Dept. of Correction opens new intelligence operations facility
Inside a secretive Department of Correction building, the state opened a new intelligence facility to improve security in Delaware prisons.
The new facility, known as the DOC Intelligence Operations Center, takes in over 2000 camera feeds from across the state prison system and analyzes security threats to recommend actions to prison wardens.
DOC Commissioner Claire DeMatteis stresses the center leverages the skills of trained intelligence personnel to mitigate threats.
“But again I think it’s important to emphasize it’s the human intelligence with the cameras and technology. One doesn’t work without the other. We need the officers on the ground who know their building, who know their institutions, who know their inmates.”
Gov. John Carney also toured the 800 thousand dollar facility, and says if this kind of center was operational back in 2017, they would have avoided the Vaughn Prison Riot.
He says it’s a reminder of the important work correctional officers do, and the state’s obligation to prevent officer deaths like the one that happened during the Vaughn riot.
“At our correctional officers that go into those institutions every single day. With their spouses that sit at home and worry about them coming home safe every day. Because we have an example in the first week that I was governor of that not happening. And we made a commitment then that that will never happen again. And we’ve done everything that we can and today is an example of that.”
This facility was born out of a list of recommended reforms that came from an independent review of the riot that resulted in the death of a correctional officer.
Carney adds he wants to prioritize improving trade skill training in prisons. He notes the high demand for trade jobs in the state and providing training to inmates will keep the recidivism rates down.
DOC’s Special Operations Group Warden Dana Metzger says the facility can keep an eye on officers’ work.
Analysts can track use of force incidents with cameras and pair that with other data to determine where certain officers are best suited to be stationed.

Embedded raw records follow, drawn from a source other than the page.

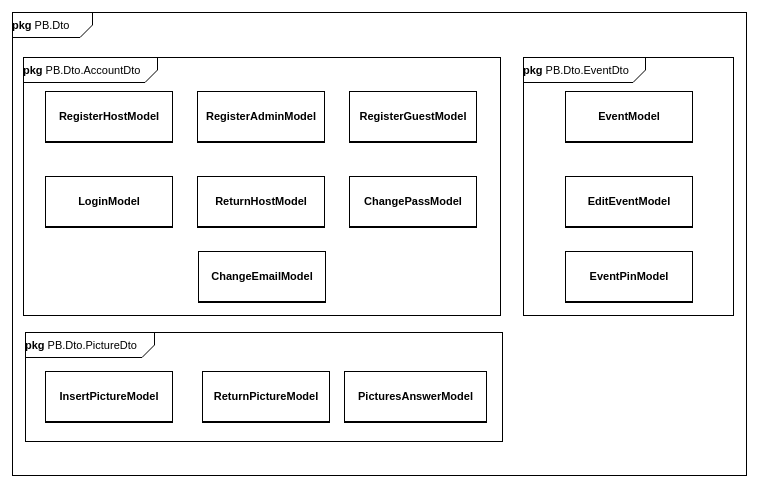
<!DOCTYPE html>
<html lang="en">
<head>
<meta charset="utf-8">
<title>PB.Dto package diagram</title>
<style>
  :root {
    --paper: #ffffff;
    --ink: #000000;
  }
  * { box-sizing: border-box; }
  html, body { margin: 0; }
  body {
    width: 759px;
    height: 488px;
    overflow: hidden;
    background: var(--paper);
    color: var(--ink);
    font: 11px/13px "Liberation Sans", Arial, sans-serif;
  }
  .diagram {
    position: relative;
    width: 759px;
    height: 488px;
    overflow: hidden;
  }
  .package, .model {
    position: absolute;
    left: var(--x);
    top: var(--y);
  }
  .package {
    width: var(--w);
    height: var(--h);
    box-shadow: inset 0 0 0 1px var(--ink);
  }
  .package-name {
    position: absolute;
    left: 0;
    top: 7px;
    margin: 0;
    font: inherit;
    white-space: nowrap;
  }
  .tab {
    position: absolute;
    left: 0;
    top: 0;
    width: 140px;
    height: 27px;
    fill: none;
    stroke: var(--ink);
    stroke-width: 1;
  }
  .model {
    display: flex;
    align-items: center;
    justify-content: center;
    width: var(--w, 128px);
    height: 52px;
    border: 1px solid var(--ink);
    border-bottom-width: 2px;
    background: var(--paper);
    font-weight: bold;
    white-space: nowrap;
  }
  .package .model { --w: 128px; }
  .package .model.wide { --w: 143px; }
</style>
</head>
<body>
<main class="diagram">
  <section class="package" style="--x:12px; --y:12px; --w:735px; --h:464px">
    <svg class="tab" aria-hidden="true"><polyline points="80.5,0 80.5,13 68,25.5 0,25.5"/></svg>
    <h1 class="package-name"><b>pkg</b> PB.Dto</h1>

    <section class="package" style="--x:11px; --y:45px; --w:478px; --h:259px">
      <svg class="tab" aria-hidden="true"><polyline points="134.5,0 134.5,13 122,25.5 0,25.5"/></svg>
      <h2 class="package-name"><b>pkg</b> PB.Dto.AccountDto</h2>
      <div class="model" style="--x:22px; --y:34px">RegisterHostModel</div>
      <div class="model" style="--x:174px; --y:34px">RegisterAdminModel</div>
      <div class="model" style="--x:326px; --y:34px">RegisterGuestModel</div>
      <div class="model" style="--x:22px; --y:119px">LoginModel</div>
      <div class="model" style="--x:174px; --y:119px">ReturnHostModel</div>
      <div class="model" style="--x:326px; --y:119px">ChangePassModel</div>
      <div class="model" style="--x:175px; --y:194px">ChangeEmailModel</div>
    </section>

    <section class="package" style="--x:511px; --y:45px; --w:211px; --h:259px">
      <svg class="tab" aria-hidden="true"><polyline points="122.5,0 122.5,13 110,25.5 0,25.5"/></svg>
      <h2 class="package-name"><b>pkg</b> PB.Dto.EventDto</h2>
      <div class="model" style="--x:42px; --y:34px">EventModel</div>
      <div class="model" style="--x:42px; --y:119px">EditEventModel</div>
      <div class="model" style="--x:42px; --y:194px">EventPinModel</div>
    </section>

    <section class="package" style="--x:13px; --y:320px; --w:478px; --h:110px">
      <svg class="tab" aria-hidden="true"><polyline points="129.5,0 129.5,13 117,25.5 0,25.5"/></svg>
      <h2 class="package-name"><b>pkg</b> PB.Dto.PictureDto</h2>
      <div class="model" style="--x:20px; --y:39px">InsertPictureModel</div>
      <div class="model" style="--x:177px; --y:39px">ReturnPictureModel</div>
      <div class="model wide" style="--x:319px; --y:39px">PicturesAnswerModel</div>
    </section>
  </section>
</main>
</body>
</html>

There are five analysts at the facility, all with former military or state intelligence backgrounds suited to process the massive amount of data pouring into the new facility.